» BRIEF
Every line below needs to be returned exactly as written.

======== EXERCISE INPUT

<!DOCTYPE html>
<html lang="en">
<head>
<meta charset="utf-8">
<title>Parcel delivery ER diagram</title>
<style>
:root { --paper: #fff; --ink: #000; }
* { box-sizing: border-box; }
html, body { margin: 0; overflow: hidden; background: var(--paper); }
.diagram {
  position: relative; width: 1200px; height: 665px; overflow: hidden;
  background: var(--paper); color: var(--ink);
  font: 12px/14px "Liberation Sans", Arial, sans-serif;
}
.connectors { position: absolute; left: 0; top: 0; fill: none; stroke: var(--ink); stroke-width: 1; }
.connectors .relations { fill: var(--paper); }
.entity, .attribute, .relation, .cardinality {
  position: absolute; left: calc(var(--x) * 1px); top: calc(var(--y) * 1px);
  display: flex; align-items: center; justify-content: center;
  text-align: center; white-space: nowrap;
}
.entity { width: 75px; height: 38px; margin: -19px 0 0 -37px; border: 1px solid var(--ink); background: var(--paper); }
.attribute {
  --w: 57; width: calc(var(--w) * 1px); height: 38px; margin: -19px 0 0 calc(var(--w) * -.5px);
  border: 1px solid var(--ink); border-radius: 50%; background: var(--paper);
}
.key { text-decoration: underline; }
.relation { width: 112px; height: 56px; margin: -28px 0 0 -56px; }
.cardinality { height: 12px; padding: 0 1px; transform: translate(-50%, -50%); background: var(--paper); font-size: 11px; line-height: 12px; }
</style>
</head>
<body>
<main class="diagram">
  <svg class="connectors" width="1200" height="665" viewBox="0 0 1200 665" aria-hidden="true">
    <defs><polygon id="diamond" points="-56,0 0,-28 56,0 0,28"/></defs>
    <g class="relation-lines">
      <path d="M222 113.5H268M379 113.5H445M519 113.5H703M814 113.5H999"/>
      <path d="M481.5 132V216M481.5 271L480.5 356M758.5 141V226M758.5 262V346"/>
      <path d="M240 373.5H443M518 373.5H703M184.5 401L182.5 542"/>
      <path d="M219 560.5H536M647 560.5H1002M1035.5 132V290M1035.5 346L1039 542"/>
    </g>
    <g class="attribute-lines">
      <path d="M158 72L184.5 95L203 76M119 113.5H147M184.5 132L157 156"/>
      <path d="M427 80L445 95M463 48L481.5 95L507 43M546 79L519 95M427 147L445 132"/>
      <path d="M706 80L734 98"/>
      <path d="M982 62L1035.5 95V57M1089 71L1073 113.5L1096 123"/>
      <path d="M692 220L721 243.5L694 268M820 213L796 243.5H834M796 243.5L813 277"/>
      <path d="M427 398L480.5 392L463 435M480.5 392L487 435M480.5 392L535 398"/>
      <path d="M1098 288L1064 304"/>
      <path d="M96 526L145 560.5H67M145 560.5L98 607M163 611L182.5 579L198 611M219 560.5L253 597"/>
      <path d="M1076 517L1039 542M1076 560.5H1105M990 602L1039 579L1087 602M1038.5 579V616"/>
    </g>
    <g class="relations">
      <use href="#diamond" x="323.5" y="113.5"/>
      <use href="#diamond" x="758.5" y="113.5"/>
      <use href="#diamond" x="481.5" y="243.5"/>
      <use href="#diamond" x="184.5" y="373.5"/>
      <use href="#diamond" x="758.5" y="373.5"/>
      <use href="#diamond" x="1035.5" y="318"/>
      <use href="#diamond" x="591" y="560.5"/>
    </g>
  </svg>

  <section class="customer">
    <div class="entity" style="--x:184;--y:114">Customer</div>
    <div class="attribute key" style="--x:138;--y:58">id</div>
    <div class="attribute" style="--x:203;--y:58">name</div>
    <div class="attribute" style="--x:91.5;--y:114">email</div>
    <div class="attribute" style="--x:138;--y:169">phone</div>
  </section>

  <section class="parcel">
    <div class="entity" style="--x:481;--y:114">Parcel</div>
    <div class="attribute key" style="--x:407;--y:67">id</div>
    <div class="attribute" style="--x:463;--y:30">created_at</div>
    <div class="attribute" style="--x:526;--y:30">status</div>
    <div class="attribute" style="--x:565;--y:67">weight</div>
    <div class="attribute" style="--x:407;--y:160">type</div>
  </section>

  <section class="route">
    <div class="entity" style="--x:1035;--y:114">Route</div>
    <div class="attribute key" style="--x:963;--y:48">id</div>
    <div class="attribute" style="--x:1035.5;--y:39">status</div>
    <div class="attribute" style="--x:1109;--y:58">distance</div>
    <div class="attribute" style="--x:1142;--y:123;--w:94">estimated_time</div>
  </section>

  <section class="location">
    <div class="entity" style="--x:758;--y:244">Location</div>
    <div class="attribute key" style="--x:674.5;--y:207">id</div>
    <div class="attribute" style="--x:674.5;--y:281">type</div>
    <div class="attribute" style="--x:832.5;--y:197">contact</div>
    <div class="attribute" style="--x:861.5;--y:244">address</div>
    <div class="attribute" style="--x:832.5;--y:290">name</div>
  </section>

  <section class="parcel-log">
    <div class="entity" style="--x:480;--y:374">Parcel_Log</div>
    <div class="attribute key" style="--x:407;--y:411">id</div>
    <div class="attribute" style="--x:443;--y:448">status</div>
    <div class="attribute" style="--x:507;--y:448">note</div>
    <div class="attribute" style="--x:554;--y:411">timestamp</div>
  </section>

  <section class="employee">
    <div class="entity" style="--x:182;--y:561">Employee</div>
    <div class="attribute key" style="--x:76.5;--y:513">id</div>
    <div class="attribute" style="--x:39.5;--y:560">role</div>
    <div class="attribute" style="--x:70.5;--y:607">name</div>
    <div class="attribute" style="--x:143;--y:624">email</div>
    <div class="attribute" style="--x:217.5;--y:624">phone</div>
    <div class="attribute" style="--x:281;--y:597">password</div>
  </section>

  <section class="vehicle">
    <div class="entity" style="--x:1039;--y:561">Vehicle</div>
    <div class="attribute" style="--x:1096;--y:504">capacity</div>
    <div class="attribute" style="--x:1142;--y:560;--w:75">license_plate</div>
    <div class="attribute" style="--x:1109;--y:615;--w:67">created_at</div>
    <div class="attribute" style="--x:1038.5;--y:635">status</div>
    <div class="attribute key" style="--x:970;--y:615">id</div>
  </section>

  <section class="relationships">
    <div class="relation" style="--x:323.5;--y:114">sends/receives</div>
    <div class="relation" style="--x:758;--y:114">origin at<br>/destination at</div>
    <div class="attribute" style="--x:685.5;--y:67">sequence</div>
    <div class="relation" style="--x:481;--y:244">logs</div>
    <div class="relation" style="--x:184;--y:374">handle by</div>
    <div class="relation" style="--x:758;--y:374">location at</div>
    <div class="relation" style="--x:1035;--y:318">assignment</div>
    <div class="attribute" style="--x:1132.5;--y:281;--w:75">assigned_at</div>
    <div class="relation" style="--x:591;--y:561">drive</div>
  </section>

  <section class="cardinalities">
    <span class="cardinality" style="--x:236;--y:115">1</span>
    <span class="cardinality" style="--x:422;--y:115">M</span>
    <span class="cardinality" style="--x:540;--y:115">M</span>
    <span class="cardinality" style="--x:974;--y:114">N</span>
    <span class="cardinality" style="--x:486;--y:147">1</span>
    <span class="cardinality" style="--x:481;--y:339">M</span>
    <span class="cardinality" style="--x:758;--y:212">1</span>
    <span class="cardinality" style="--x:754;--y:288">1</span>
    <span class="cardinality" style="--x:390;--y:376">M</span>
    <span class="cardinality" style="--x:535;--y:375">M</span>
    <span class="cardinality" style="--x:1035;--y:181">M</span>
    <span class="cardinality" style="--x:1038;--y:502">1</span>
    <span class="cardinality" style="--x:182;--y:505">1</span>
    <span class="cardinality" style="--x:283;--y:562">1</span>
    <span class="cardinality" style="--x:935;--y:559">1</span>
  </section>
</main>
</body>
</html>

================

» FINISHED TASK
<!DOCTYPE html>
<html lang="en">
<head>
<meta charset="utf-8">
<title>Parcel delivery ER diagram</title>
<style>
:root { --paper: #fff; --ink: #000; }
* { box-sizing: border-box; }
html, body { margin: 0; overflow: hidden; background: var(--paper); }
.diagram {
  position: relative; width: 1200px; height: 665px; overflow: hidden;
  background: var(--paper); color: var(--ink);
  font: 12px/14px "Liberation Sans", Arial, sans-serif;
}
.connectors { position: absolute; left: 0; top: 0; fill: none; stroke: var(--ink); stroke-width: 1; }
.connectors .relations { fill: var(--paper); }
.entity, .attribute, .relation, .cardinality {
  position: absolute; left: calc(var(--x) * 1px); top: calc(var(--y) * 1px);
  display: flex; align-items: center; justify-content: center;
  text-align: center; white-space: nowrap;
}
.entity { width: 75px; height: 38px; margin: -19px 0 0 -37px; border: 1px solid var(--ink); background: var(--paper); }
.attribute {
  --w: 57; width: calc(var(--w) * 1px); height: 38px; margin: -19px 0 0 calc(var(--w) * -.5px);
  border: 1px solid var(--ink); border-radius: 50%; background: var(--paper);
}
.key { text-decoration: underline; }
.relation { width: 112px; height: 56px; margin: -28px 0 0 -56px; }
.cardinality { height: 12px; padding: 0 1px; transform: translate(-50%, -50%); background: var(--paper); font-size: 11px; line-height: 12px; }
</style>
</head>
<body>
<main class="diagram">
  <svg class="connectors" width="1200" height="665" viewBox="0 0 1200 665" aria-hidden="true">
    <defs><polygon id="diamond" points="-56,0 0,-28 56,0 0,28"/></defs>
    <g class="relation-lines">
      <path d="M222 113.5H268M379 113.5H445M519 113.5H703M814 113.5H999"/>
      <path d="M481.5 132V216M481.5 271L480.5 356M758.5 141V226M758.5 262V346"/>
      <path d="M240 373.5H443M518 373.5H703M184.5 401L182.5 542"/>
      <path d="M219 560.5H536M647 560.5H1002M1035.5 132V290M1035.5 346L1039 542"/>
    </g>
    <g class="attribute-lines">
      <path d="M158 72L184.5 95L203 76M119 113.5H147M184.5 132L157 156"/>
      <path d="M427 80L445 95M463 48L481.5 95L507 43M546 79L519 95M427 147L445 132"/>
      <path d="M706 80L734 98"/>
      <path d="M982 62L1035.5 95V57M1089 71L1073 113.5L1096 123"/>
      <path d="M692 220L721 243.5L694 268M820 213L796 243.5H834M796 243.5L813 277"/>
      <path d="M427 398L480.5 392L463 435M480.5 392L487 435M480.5 392L535 398"/>
      <path d="M1098 288L1064 304"/>
      <path d="M96 526L145 560.5H67M145 560.5L98 607M163 611L182.5 579L198 611M219 560.5L253 597"/>
      <path d="M1076 517L1039 542M1076 560.5H1105M990 602L1039 579L1087 602M1038.5 579V616"/>
    </g>
    <g class="relations">
      <use href="#diamond" x="323.5" y="113.5"/>
      <use href="#diamond" x="758.5" y="113.5"/>
      <use href="#diamond" x="481.5" y="243.5"/>
      <use href="#diamond" x="184.5" y="373.5"/>
      <use href="#diamond" x="758.5" y="373.5"/>
      <use href="#diamond" x="1035.5" y="318"/>
      <use href="#diamond" x="591" y="560.5"/>
    </g>
  </svg>

  <section class="customer">
    <div class="entity" style="--x:184;--y:114">Customer</div>
    <div class="attribute key" style="--x:138;--y:58">id</div>
    <div class="attribute" style="--x:203;--y:58">name</div>
    <div class="attribute" style="--x:91.5;--y:114">email</div>
    <div class="attribute" style="--x:138;--y:169">phone</div>
  </section>

  <section class="parcel">
    <div class="entity" style="--x:481;--y:114">Parcel</div>
    <div class="attribute key" style="--x:407;--y:67">id</div>
    <div class="attribute" style="--x:463;--y:30">created_at</div>
    <div class="attribute" style="--x:526;--y:30">status</div>
    <div class="attribute" style="--x:565;--y:67">weight</div>
    <div class="attribute" style="--x:407;--y:160">type</div>
  </section>

  <section class="route">
    <div class="entity" style="--x:1035;--y:114">Route</div>
    <div class="attribute key" style="--x:963;--y:48">id</div>
    <div class="attribute" style="--x:1035.5;--y:39">status</div>
    <div class="attribute" style="--x:1109;--y:58">distance</div>
    <div class="attribute" style="--x:1142;--y:123;--w:94">estimated_time</div>
  </section>

  <section class="location">
    <div class="entity" style="--x:758;--y:244">Location</div>
    <div class="attribute key" style="--x:674.5;--y:207">id</div>
    <div class="attribute" style="--x:674.5;--y:281">type</div>
    <div class="attribute" style="--x:832.5;--y:197">contact</div>
    <div class="attribute" style="--x:861.5;--y:244">address</div>
    <div class="attribute" style="--x:832.5;--y:290">name</div>
  </section>

  <section class="parcel-log">
    <div class="entity" style="--x:480;--y:374">Parcel_Log</div>
    <div class="attribute key" style="--x:407;--y:411">id</div>
    <div class="attribute" style="--x:443;--y:448">status</div>
    <div class="attribute" style="--x:507;--y:448">note</div>
    <div class="attribute" style="--x:554;--y:411">timestamp</div>
  </section>

  <section class="employee">
    <div class="entity" style="--x:182;--y:561">Employee</div>
    <div class="attribute key" style="--x:76.5;--y:513">id</div>
    <div class="attribute" style="--x:39.5;--y:560">role</div>
    <div class="attribute" style="--x:70.5;--y:607">name</div>
    <div class="attribute" style="--x:143;--y:624">email</div>
    <div class="attribute" style="--x:217.5;--y:624">phone</div>
    <div class="attribute" style="--x:281;--y:597">password</div>
  </section>

  <section class="vehicle">
    <div class="entity" style="--x:1039;--y:561">Vehicle</div>
    <div class="attribute" style="--x:1096;--y:504">capacity</div>
    <div class="attribute" style="--x:1142;--y:560;--w:75">license_plate</div>
    <div class="attribute" style="--x:1109;--y:615;--w:67">created_at</div>
    <div class="attribute" style="--x:1038.5;--y:635">status</div>
    <div class="attribute key" style="--x:970;--y:615">id</div>
  </section>

  <section class="relationships">
    <div class="relation" style="--x:323.5;--y:114">sends/receives</div>
    <div class="relation" style="--x:758;--y:114">origin at<br>/destination at</div>
    <div class="attribute" style="--x:685.5;--y:67">sequence</div>
    <div class="relation" style="--x:481;--y:244">logs</div>
    <div class="relation" style="--x:184;--y:374">handle by</div>
    <div class="relation" style="--x:758;--y:374">location at</div>
    <div class="relation" style="--x:1035;--y:318">assignment</div>
    <div class="attribute" style="--x:1132.5;--y:281;--w:75">assigned_at</div>
    <div class="relation" style="--x:591;--y:561">drive</div>
  </section>

  <section class="cardinalities">
    <span class="cardinality" style="--x:236;--y:115">1</span>
    <span class="cardinality" style="--x:422;--y:115">M</span>
    <span class="cardinality" style="--x:540;--y:115">M</span>
    <span class="cardinality" style="--x:974;--y:114">N</span>
    <span class="cardinality" style="--x:486;--y:147">1</span>
    <span class="cardinality" style="--x:481;--y:339">M</span>
    <span class="cardinality" style="--x:758;--y:212">1</span>
    <span class="cardinality" style="--x:754;--y:288">1</span>
    <span class="cardinality" style="--x:390;--y:376">M</span>
    <span class="cardinality" style="--x:535;--y:375">M</span>
    <span class="cardinality" style="--x:1035;--y:181">M</span>
    <span class="cardinality" style="--x:1038;--y:502">1</span>
    <span class="cardinality" style="--x:182;--y:505">1</span>
    <span class="cardinality" style="--x:283;--y:562">1</span>
    <span class="cardinality" style="--x:935;--y:559">1</span>
  </section>
</main>
</body>
</html>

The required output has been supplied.